I Learn about Intelligence in Marriage

For example, there was the occasion when my husband returned from a trip and I felt hurt that he hadn't brought me a special gift. I mentioned this in an Aesthetic Realism class and said I wasn't proud of my response. Ms. Reiss explained: “Women, for a long time, have judged men on what they gave them, when, how much. This is a classic subject about which women have hurt their lives.” And she showed that the reason I felt bad didn't essentially have to do with gifts but rather with what I want from another person. She asked: “Do you think you see Alan Shapiro on the one hand as a person, and on the other, just as someone who should honor you?” Yes, I did. I saw that what I wanted was a tribute to me. While not denying the possible goodness of gifts, Ms. Reiss said: “The greatest gift Mr. Shapiro can give you is to want to know you.” This discussion had me value so much more Alan's deep, good-natured desire to know who I am and how I see the world, and has had me want more than ever to do the same for him.

Feeling and Intelligence

Early in my knowing Alan, I saw I had a fear of feeling too much for him. Ms. Reiss asked me in a class: “If you're afraid of large feeling, do you see that large feeling as accurate? You can be afraid that you won't be proud because the big feeling is not exact. But you can also be afraid of having large emotion because the emotion is exact and will get you.”

I said I felt I wouldn't be in control if I were stirred, and Ms. Reiss asked, “Do you think being 'in control,' as you put it, is the ideal of beauty?” It's not. I've seen that the people I respect most show that the world has affected them, stirred them in big ways, and that's how I want to be!

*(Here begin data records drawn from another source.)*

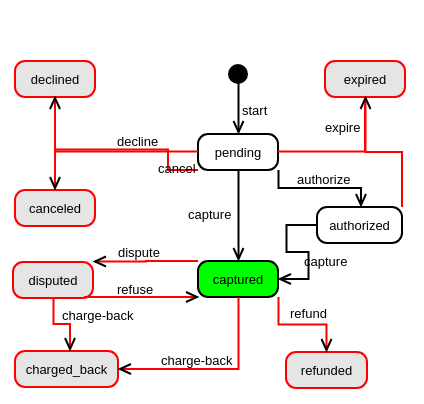
<!DOCTYPE html>
<html lang="en">
<head>
<meta charset="utf-8">
<title>Payment state diagram</title>
<style>
:root {
  --paper: #ffffff;
  --ink: #000000;
  --alert: #ff0000;
  --ended: #e5e5e5;
  --success: #00ff00;
}
* { box-sizing: border-box; }
html, body { margin: 0; overflow: hidden; }
.diagram {
  position: relative;
  width: 424px;
  height: 404px;
  overflow: hidden;
  background: var(--paper);
  color: var(--ink);
  font: 13px/16px "Liberation Sans", Arial, sans-serif;
}
.transitions { position: absolute; inset: 0; }
.transitions path { fill: none; stroke: var(--ink); stroke-width: 2; }
.transitions .failing path { stroke: var(--alert); }
.state {
  position: absolute;
  display: flex;
  align-items: center;
  justify-content: center;
  width: 82px;
  height: 38px;
  padding-top: 2px;
  border: 2px solid var(--ink);
  border-radius: 11px;
  background: var(--paper);
  white-space: nowrap;
}
.state.ended { border-color: var(--alert); background: var(--ended); }
.state.success { background: var(--success); }
.declined { left: 14px; top: 60px; }
.expired { left: 324px; top: 60px; }
.pending { left: 197px; top: 133px; }
.canceled { left: 14px; top: 189px; }
.authorized { left: 316px; top: 206px; width: 87px; }
.disputed { left: 12px; top: 261px; }
.captured { left: 197px; top: 260px; }
.charged-back { left: 14px; top: 350px; width: 105px; }
.refunded { left: 285px; top: 351px; width: 83px; }
.label { position: absolute; white-space: nowrap; }
</style>
</head>
<body>
<main class="diagram">
  <div class="state ended declined">declined</div>
  <div class="state ended expired">expired</div>
  <div class="state pending">pending</div>
  <div class="state ended canceled">canceled</div>
  <div class="state authorized">authorized</div>
  <div class="state ended disputed">disputed</div>
  <div class="state success captured">captured</div>
  <div class="state ended charged-back">charged_back</div>
  <div class="state ended refunded">refunded</div>

  <svg class="transitions" width="424" height="404" viewBox="0 0 424 404" aria-hidden="true">
    <defs>
      <path id="arrow-down" d="M-5-11 0 0 5-11"/>
      <path id="arrow-up" d="M-5 11 0 0 5 11"/>
      <path id="arrow-left" d="M11-5 0 0 11 5"/>
      <path id="arrow-right" d="M-11-5 0 0-11 5"/>
    </defs>
    <g class="failing">
      <path d="M198 151.5H55V98"/>
      <use href="#arrow-up" x="55" y="98"/>
      <path d="M198 170H168V149.5H55V188"/>
      <use href="#arrow-down" x="55" y="188"/>
      <path d="M278 151.5H365V98"/>
      <path d="M402 207V152H365.5V98"/>
      <use href="#arrow-up" x="365.5" y="98"/>
      <path d="M198 261H146V261.5H95"/>
      <use href="#arrow-left" x="95" y="261.5"/>
      <path d="M84 297H197"/>
      <use href="#arrow-right" x="197" y="297"/>
      <path d="M53.5 298V324H70V349"/>
      <use href="#arrow-down" x="70" y="349"/>
      <path d="M238.5 297V369H120"/>
      <use href="#arrow-left" x="120" y="369"/>
      <path d="M278.5 297V324.5H326.5V350"/>
      <use href="#arrow-down" x="326.5" y="350"/>
    </g>
    <g class="advancing">
      <circle cx="238" cy="74" r="10"/>
      <path d="M238.5 83V132"/>
      <use href="#arrow-down" x="238.5" y="132"/>
      <path d="M238.5 170V259"/>
      <use href="#arrow-down" x="238.5" y="259"/>
      <path d="M278.5 170V188H361V205"/>
      <use href="#arrow-down" x="361" y="205"/>
      <path d="M317 225H286.5V252H308.5V279H280"/>
      <use href="#arrow-left" x="280" y="279"/>
    </g>
  </svg>

  <span class="label" style="left:242px;top:103px">start</span>
  <span class="label" style="left:117px;top:134px">decline</span>
  <span class="label" style="left:158px;top:161px">cancel</span>
  <span class="label" style="left:325px;top:120px">expire</span>
  <span class="label" style="left:297px;top:172px">authorize</span>
  <span class="label" style="left:188px;top:207px">capture</span>
  <span class="label" style="left:304px;top:254px">capture</span>
  <span class="label" style="left:118px;top:245px">dispute</span>
  <span class="label" style="left:117px;top:282px">refuse</span>
  <span class="label" style="left:62px;top:308px">charge-back</span>
  <span class="label" style="left:161px;top:353px">charge-back</span>
  <span class="label" style="left:290px;top:306px">refund</span>
</main>
</body>
</html>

“Intelligence,” said Mr. Siegel, “is a kind of justice.” That justice is a beautiful, practical, learnable thing. It is what the study of Aesthetic Realism can bring to every person's life.